_Task item_.
Omit every picture. Return all other data as it stands.

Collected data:
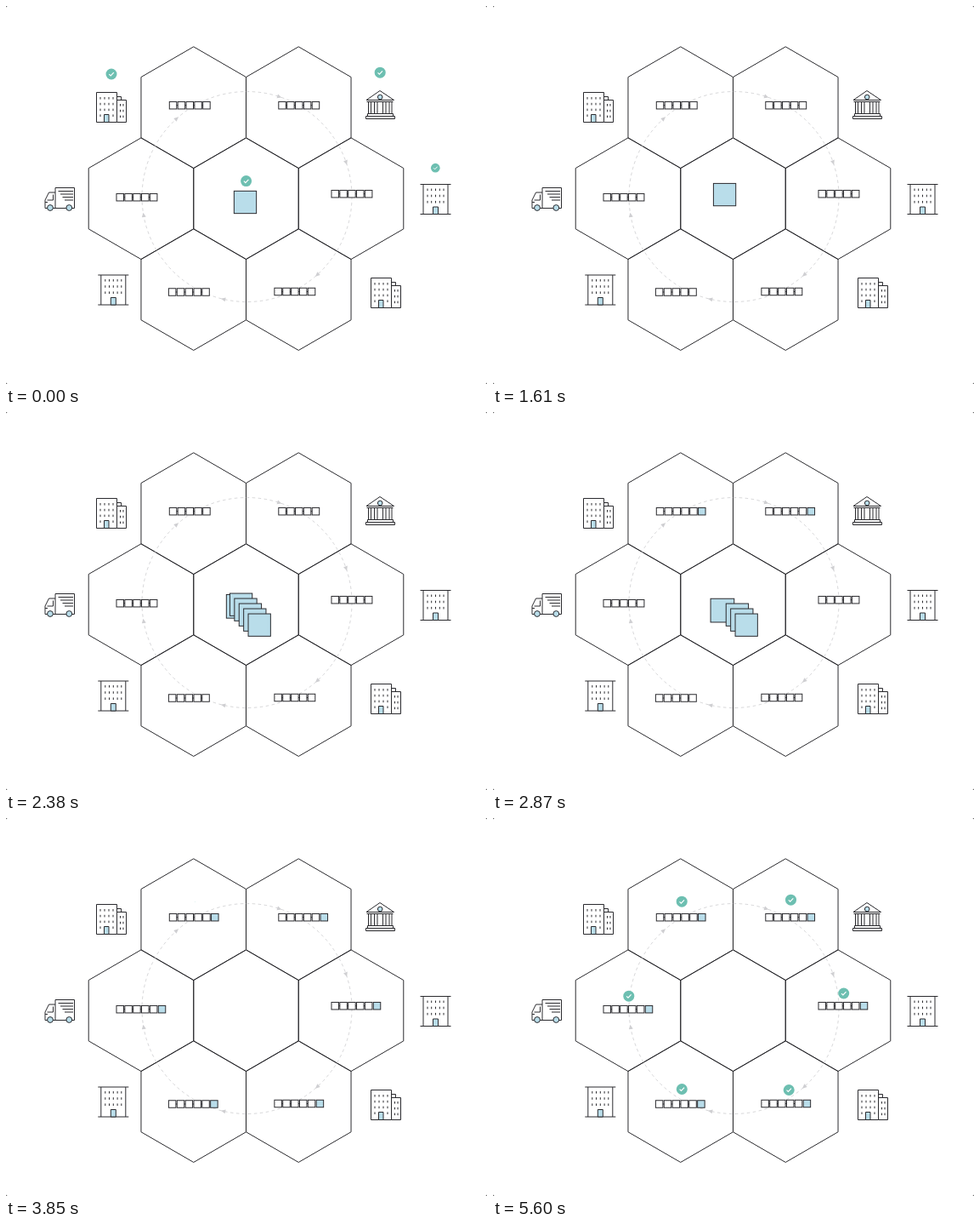
Animation, 566 px wide and 444 px high, one loop 6.09 s. Source, as an HTML page:

```html
<!DOCTYPE html>
<html lang="en">
<head>
<meta charset="utf-8">
<title>Hexagon network</title>
<style>
  html, body { margin: 0; width: 100%; height: 100%; overflow: hidden; background: #222; }
  svg { display: block; width: 100vw; height: 100vh; }
</style>
</head>
<body>
<svg id="stage" viewBox="0 0 566 444" fill="none" stroke="#2b2b2f" stroke-width="1">
  <defs>
    <g id="tower">
      <path fill="#fff" d="M24.5 5.5h5v4M24.5 9.5h11v26h-11z"/>
      <path fill="#fff" d="M.5.5h24v35H.5z"/>
      <path stroke-dasharray="2.6 4.2" d="M5 6v25M10 6v20M15 6v20M20 6v25M28.5 14v19M32 14v19"/>
      <path fill="#b9ddea" d="M9.5 26.5h5.5v9H9.5z"/>
    </g>
    <g id="office">
      <path d="M0 .5h36M0 35.5h36M3.5.5v35M32.5.5v35"/>
      <path stroke-dasharray="2.6 4.6" d="M8.5 5.5v18M13.2 5.5v18M18 5.5v18M22.8 5.5v18M27.5 5.5v18"/>
      <path fill="#b9ddea" d="M15 27h6v8.5h-6z"/>
    </g>
    <g id="tick" stroke="none">
      <circle r="6.5" fill="#6dbfb1"/>
      <path d="M-2.7.1L-.8 2 2.8-1.8" fill="none" stroke="#fff" stroke-width="1.2"/>
    </g>
  </defs>
  <rect width="566" height="444" rx="2" fill="#fff" stroke="none"/>
  <g id="hexes"></g>
  <g id="ring" stroke="#d6d6d8">
    <circle cx="283.5" cy="224" r="123.5" stroke-dasharray="3.5 3.5"/>
  </g>
  <g id="chains"></g>
  <use href="#tower" x="106" y="101"/>
  <use href="#tower" x="429" y="319"/>
  <use href="#office" x="487.5" y="209"/>
  <use href="#office" x="108.3" y="315.5"/>
  <g id="bank">
    <path d="M440 99.5L424 110.5h32.5zM424.5 112.5h31M426.5 113v13M429.5 113v13M433.5 113v13M437 113v13M443.5 113v13M447 113v13M451 113v13M454 113v13M425.5 126.5h30v3h-30zM423.5 129.5h34v3h-34z"/>
    <circle cx="440.2" cy="107" r="2.8" fill="#b9ddea"/>
  </g>
  <g id="truck">
    <path d="M58 237.5v-24h22.5v24zM58 219h-7.5l-4.5 9v9.5h12M48.5 228h7v-6.5M46 230.5h3M61.500 217.500H79M64 221H79M66.500 224.500H79M69 228H79"/>
    <circle cx="52" cy="237" r="3.4" fill="#b9ddea"/>
    <circle cx="74.300" cy="237" r="3.400" fill="#b9ddea"/>
  </g>
  <g id="squares" fill="#b9ddea"></g>
  <g id="ticks"></g>
</svg>
<script>
const LOOP = 6090, STAGGER = 245, POP = 270, FLY = 300;
const BLOCK = 8.5, PITCH = 9.85, BIG = 26.3;
const FLY_START = 2293, CHAIN_TICK_START = 3820, ICON_TICK_START = -622;
const FADE_START = 1050, FADE = 280;

// Clockwise from the upper left: left x and centre y of the blocks, then the tick
const chains = [
  { x: 192.3, y: 116.7, tick: [222.2, 98.2] },
  { x: 320.8, y: 116.7, tick: [350.5, 96.2] },
  { x: 383, y: 220.7, tick: [412.7, 206] },
  { x: 315.9, y: 335.5, tick: [348.2, 319.5] },
  { x: 191.4, y: 336, tick: [222.3, 318.5] },
  { x: 130, y: 224.7, tick: [159.8, 209.2] }
];
const iconSpots = [[124, 80], [440.2, 78.2], [505.3, 190.2], [447, 303.5], [126, 297.2], [63.2, 191.6]];
const hub = [281.5, 230.5], fanTop = [271.2, 220.2];

const $ = id => document.getElementById(id);
function add(parent, tag, attrs) {
  const el = document.createElementNS('http://www.w3.org/2000/svg', tag);
  for (const k in attrs) el.setAttribute(k, attrs[k]);
  return parent.appendChild(el);
}

const clamp = p => Math.min(1, Math.max(0, p));
const mix = (a, b, p) => a + (b - a) * p;
const smooth = p => p * p * (3 - 2 * p);
const span = (t, start, length) => clamp((t - start) / length);
const backIn = p => p * p * (2.70158 * p - 1.70158);
const pop = p => p < 0.6 ? 1.22 * (p / 0.6) ** 2 : mix(1.22, 1, smooth((p - 0.6) / 0.4));

function drawHex(cx, cy) {
  const points = [];
  for (let k = 0; k < 6; k++) {
    const a = (k * 60 - 90) * Math.PI / 180;
    points.push([cx + 71.35 * Math.cos(a), cy + 71.35 * Math.sin(a)].join());
  }
  add($('hexes'), 'polygon', { points: points.join(' ') });
}

function drawChain({ x, y }) {
  add($('chains'), 'path', { d: `M${x} ${y}h${PITCH * 4}` });
  for (let k = 0; k < 5; k++) {
    add($('chains'), 'rect', { x: x + k * PITCH, y: y - BLOCK / 2, width: BLOCK, height: BLOCK, fill: '#fff' });
  }
}

for (const x of [220.75, 344.25]) { drawHex(x, 119.2); drawHex(x, 333.1); }
for (const x of [159, 282.5, 406]) drawHex(x, 226.2);
for (const a of [-72, -19, 48, 103, 170, 228]) {
  add($('ring'), 'path', {
    d: 'M-2.5 0L-2.5 2.5 2.8 0-2.5-2.5z', fill: '#cfcfd2', stroke: 'none',
    transform: `translate(283.5 224) rotate(${a}) translate(123.5 0) rotate(90)`
  });
}
chains.forEach(drawChain);

const squares = chains.map(() => add($('squares'), 'rect', {}));
const newTick = () => add($('ticks'), 'use', { href: '#tick' });
const chainTicks = chains.map(newTick), iconTicks = iconSpots.map(newTick), hubTick = newTick();

function placeTick(el, [x, y], scale) {
  el.setAttribute('transform', `translate(${x} ${y}) scale(${Math.max(scale, 0)})`);
  el.style.display = scale > 0.01 ? '' : 'none';
}

function placeSquare(el, i, t) {
  const shift = smooth(span(t, 1310, 390));
  const fan = smooth(span(t, 1680, 560));
  const fly = backIn(span(t, FLY_START + i * STAGGER, FLY));
  const { x, y } = chains[i];
  const cx = mix(mix(hub[0], fanTop[0], shift) + 5.4 * i * fan, x + 5 * PITCH + BLOCK / 2, fly);
  const cy = mix(mix(hub[1], fanTop[1], shift) + 6 * i * fan, y, fly);
  const size = mix(BIG, BLOCK, fly);
  el.setAttribute('x', cx - size / 2);
  el.setAttribute('y', cy - size / 2);
  el.setAttribute('width', size);
  el.setAttribute('height', size);
}

function render(t) {
  const left = 1 - backIn(span(t, FADE_START, FADE));
  squares.forEach((el, i) => {
    // The lower squares stay hidden until the stack opens
    el.style.display = i === 0 || t > 1680 ? '' : 'none';
    placeSquare(el, i, t);
  });
  iconTicks.forEach((el, i) =>
    placeTick(el, iconSpots[i], left * pop(span(t, ICON_TICK_START + i * STAGGER, POP))));
  chainTicks.forEach((el, i) =>
    placeTick(el, chains[i].tick, pop(span(t, CHAIN_TICK_START + i * STAGGER, POP))));
  placeTick(hubTick, [282.6, 205.6], left);
}

const begin = performance.now();
function loop() {
  render((performance.now() - begin) % LOOP);
  requestAnimationFrame(loop);
}
loop();
</script>
</body>
</html>
```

_Solution to the problem_.
Animation, 566 px wide and 444 px high, one loop 6.09 s. Source, as an HTML page:

```html
<!DOCTYPE html>
<html lang="en">
<head>
<meta charset="utf-8">
<title>Hexagon network</title>
<style>
  html, body { margin: 0; width: 100%; height: 100%; overflow: hidden; background: #222; }
  svg { display: block; width: 100vw; height: 100vh; }
</style>
</head>
<body>
<svg id="stage" viewBox="0 0 566 444" fill="none" stroke="#2b2b2f" stroke-width="1">
  <defs>
    <g id="tower">
      <path fill="#fff" d="M24.5 5.5h5v4M24.5 9.5h11v26h-11z"/>
      <path fill="#fff" d="M.5.5h24v35H.5z"/>
      <path stroke-dasharray="2.6 4.2" d="M5 6v25M10 6v20M15 6v20M20 6v25M28.5 14v19M32 14v19"/>
      <path fill="#b9ddea" d="M9.5 26.5h5.5v9H9.5z"/>
    </g>
    <g id="office">
      <path d="M0 .5h36M0 35.5h36M3.5.5v35M32.5.5v35"/>
      <path stroke-dasharray="2.6 4.6" d="M8.5 5.5v18M13.2 5.5v18M18 5.5v18M22.8 5.5v18M27.5 5.5v18"/>
      <path fill="#b9ddea" d="M15 27h6v8.5h-6z"/>
    </g>
    <g id="tick" stroke="none">
      <circle r="6.5" fill="#6dbfb1"/>
      <path d="M-2.7.1L-.8 2 2.8-1.8" fill="none" stroke="#fff" stroke-width="1.2"/>
    </g>
  </defs>
  <rect width="566" height="444" rx="2" fill="#fff" stroke="none"/>
  <g id="hexes"></g>
  <g id="ring" stroke="#d6d6d8">
    <circle cx="283.5" cy="224" r="123.5" stroke-dasharray="3.5 3.5"/>
  </g>
  <g id="chains"></g>
  <use href="#tower" x="106" y="101"/>
  <use href="#tower" x="429" y="319"/>
  <use href="#office" x="487.5" y="209"/>
  <use href="#office" x="108.3" y="315.5"/>
  <g id="bank">
    <path d="M440 99.5L424 110.5h32.5zM424.5 112.5h31M426.5 113v13M429.5 113v13M433.5 113v13M437 113v13M443.5 113v13M447 113v13M451 113v13M454 113v13M425.5 126.5h30v3h-30zM423.5 129.5h34v3h-34z"/>
    <circle cx="440.2" cy="107" r="2.8" fill="#b9ddea"/>
  </g>
  <g id="truck">
    <path d="M58 237.5v-24h22.5v24zM58 219h-7.5l-4.5 9v9.5h12M48.5 228h7v-6.5M46 230.5h3M61.500 217.500H79M64 221H79M66.500 224.500H79M69 228H79"/>
    <circle cx="52" cy="237" r="3.4" fill="#b9ddea"/>
    <circle cx="74.300" cy="237" r="3.400" fill="#b9ddea"/>
  </g>
  <g id="squares" fill="#b9ddea"></g>
  <g id="ticks"></g>
</svg>
<script>
const LOOP = 6090, STAGGER = 245, POP = 270, FLY = 300;
const BLOCK = 8.5, PITCH = 9.85, BIG = 26.3;
const FLY_START = 2293, CHAIN_TICK_START = 3820, ICON_TICK_START = -622;
const FADE_START = 1050, FADE = 280;

// Clockwise from the upper left: left x and centre y of the blocks, then the tick
const chains = [
  { x: 192.3, y: 116.7, tick: [222.2, 98.2] },
  { x: 320.8, y: 116.7, tick: [350.5, 96.2] },
  { x: 383, y: 220.7, tick: [412.7, 206] },
  { x: 315.9, y: 335.5, tick: [348.2, 319.5] },
  { x: 191.4, y: 336, tick: [222.3, 318.5] },
  { x: 130, y: 224.7, tick: [159.8, 209.2] }
];
const iconSpots = [[124, 80], [440.2, 78.2], [505.3, 190.2], [447, 303.5], [126, 297.2], [63.2, 191.6]];
const hub = [281.5, 230.5], fanTop = [271.2, 220.2];

const $ = id => document.getElementById(id);
function add(parent, tag, attrs) {
  const el = document.createElementNS('http://www.w3.org/2000/svg', tag);
  for (const k in attrs) el.setAttribute(k, attrs[k]);
  return parent.appendChild(el);
}

const clamp = p => Math.min(1, Math.max(0, p));
const mix = (a, b, p) => a + (b - a) * p;
const smooth = p => p * p * (3 - 2 * p);
const span = (t, start, length) => clamp((t - start) / length);
const backIn = p => p * p * (2.70158 * p - 1.70158);
const pop = p => p < 0.6 ? 1.22 * (p / 0.6) ** 2 : mix(1.22, 1, smooth((p - 0.6) / 0.4));

function drawHex(cx, cy) {
  const points = [];
  for (let k = 0; k < 6; k++) {
    const a = (k * 60 - 90) * Math.PI / 180;
    points.push([cx + 71.35 * Math.cos(a), cy + 71.35 * Math.sin(a)].join());
  }
  add($('hexes'), 'polygon', { points: points.join(' ') });
}

function drawChain({ x, y }) {
  add($('chains'), 'path', { d: `M${x} ${y}h${PITCH * 4}` });
  for (let k = 0; k < 5; k++) {
    add($('chains'), 'rect', { x: x + k * PITCH, y: y - BLOCK / 2, width: BLOCK, height: BLOCK, fill: '#fff' });
  }
}

for (const x of [220.75, 344.25]) { drawHex(x, 119.2); drawHex(x, 333.1); }
for (const x of [159, 282.5, 406]) drawHex(x, 226.2);
for (const a of [-72, -19, 48, 103, 170, 228]) {
  add($('ring'), 'path', {
    d: 'M-2.5 0L-2.5 2.5 2.8 0-2.5-2.5z', fill: '#cfcfd2', stroke: 'none',
    transform: `translate(283.5 224) rotate(${a}) translate(123.5 0) rotate(90)`
  });
}
chains.forEach(drawChain);

const squares = chains.map(() => add($('squares'), 'rect', {}));
const newTick = () => add($('ticks'), 'use', { href: '#tick' });
const chainTicks = chains.map(newTick), iconTicks = iconSpots.map(newTick), hubTick = newTick();

function placeTick(el, [x, y], scale) {
  el.setAttribute('transform', `translate(${x} ${y}) scale(${Math.max(scale, 0)})`);
  el.style.display = scale > 0.01 ? '' : 'none';
}

function placeSquare(el, i, t) {
  const shift = smooth(span(t, 1310, 390));
  const fan = smooth(span(t, 1680, 560));
  const fly = backIn(span(t, FLY_START + i * STAGGER, FLY));
  const { x, y } = chains[i];
  const cx = mix(mix(hub[0], fanTop[0], shift) + 5.4 * i * fan, x + 5 * PITCH + BLOCK / 2, fly);
  const cy = mix(mix(hub[1], fanTop[1], shift) + 6 * i * fan, y, fly);
  const size = mix(BIG, BLOCK, fly);
  el.setAttribute('x', cx - size / 2);
  el.setAttribute('y', cy - size / 2);
  el.setAttribute('width', size);
  el.setAttribute('height', size);
}

function render(t) {
  const left = 1 - backIn(span(t, FADE_START, FADE));
  squares.forEach((el, i) => {
    // The lower squares stay hidden until the stack opens
    el.style.display = i === 0 || t > 1680 ? '' : 'none';
    placeSquare(el, i, t);
  });
  iconTicks.forEach((el, i) =>
    placeTick(el, iconSpots[i], left * pop(span(t, ICON_TICK_START + i * STAGGER, POP))));
  chainTicks.forEach((el, i) =>
    placeTick(el, chains[i].tick, pop(span(t, CHAIN_TICK_START + i * STAGGER, POP))));
  placeTick(hubTick, [282.6, 205.6], left);
}

const begin = performance.now();
function loop() {
  render((performance.now() - begin) % LOOP);
  requestAnimationFrame(loop);
}
loop();
</script>
</body>
</html>
```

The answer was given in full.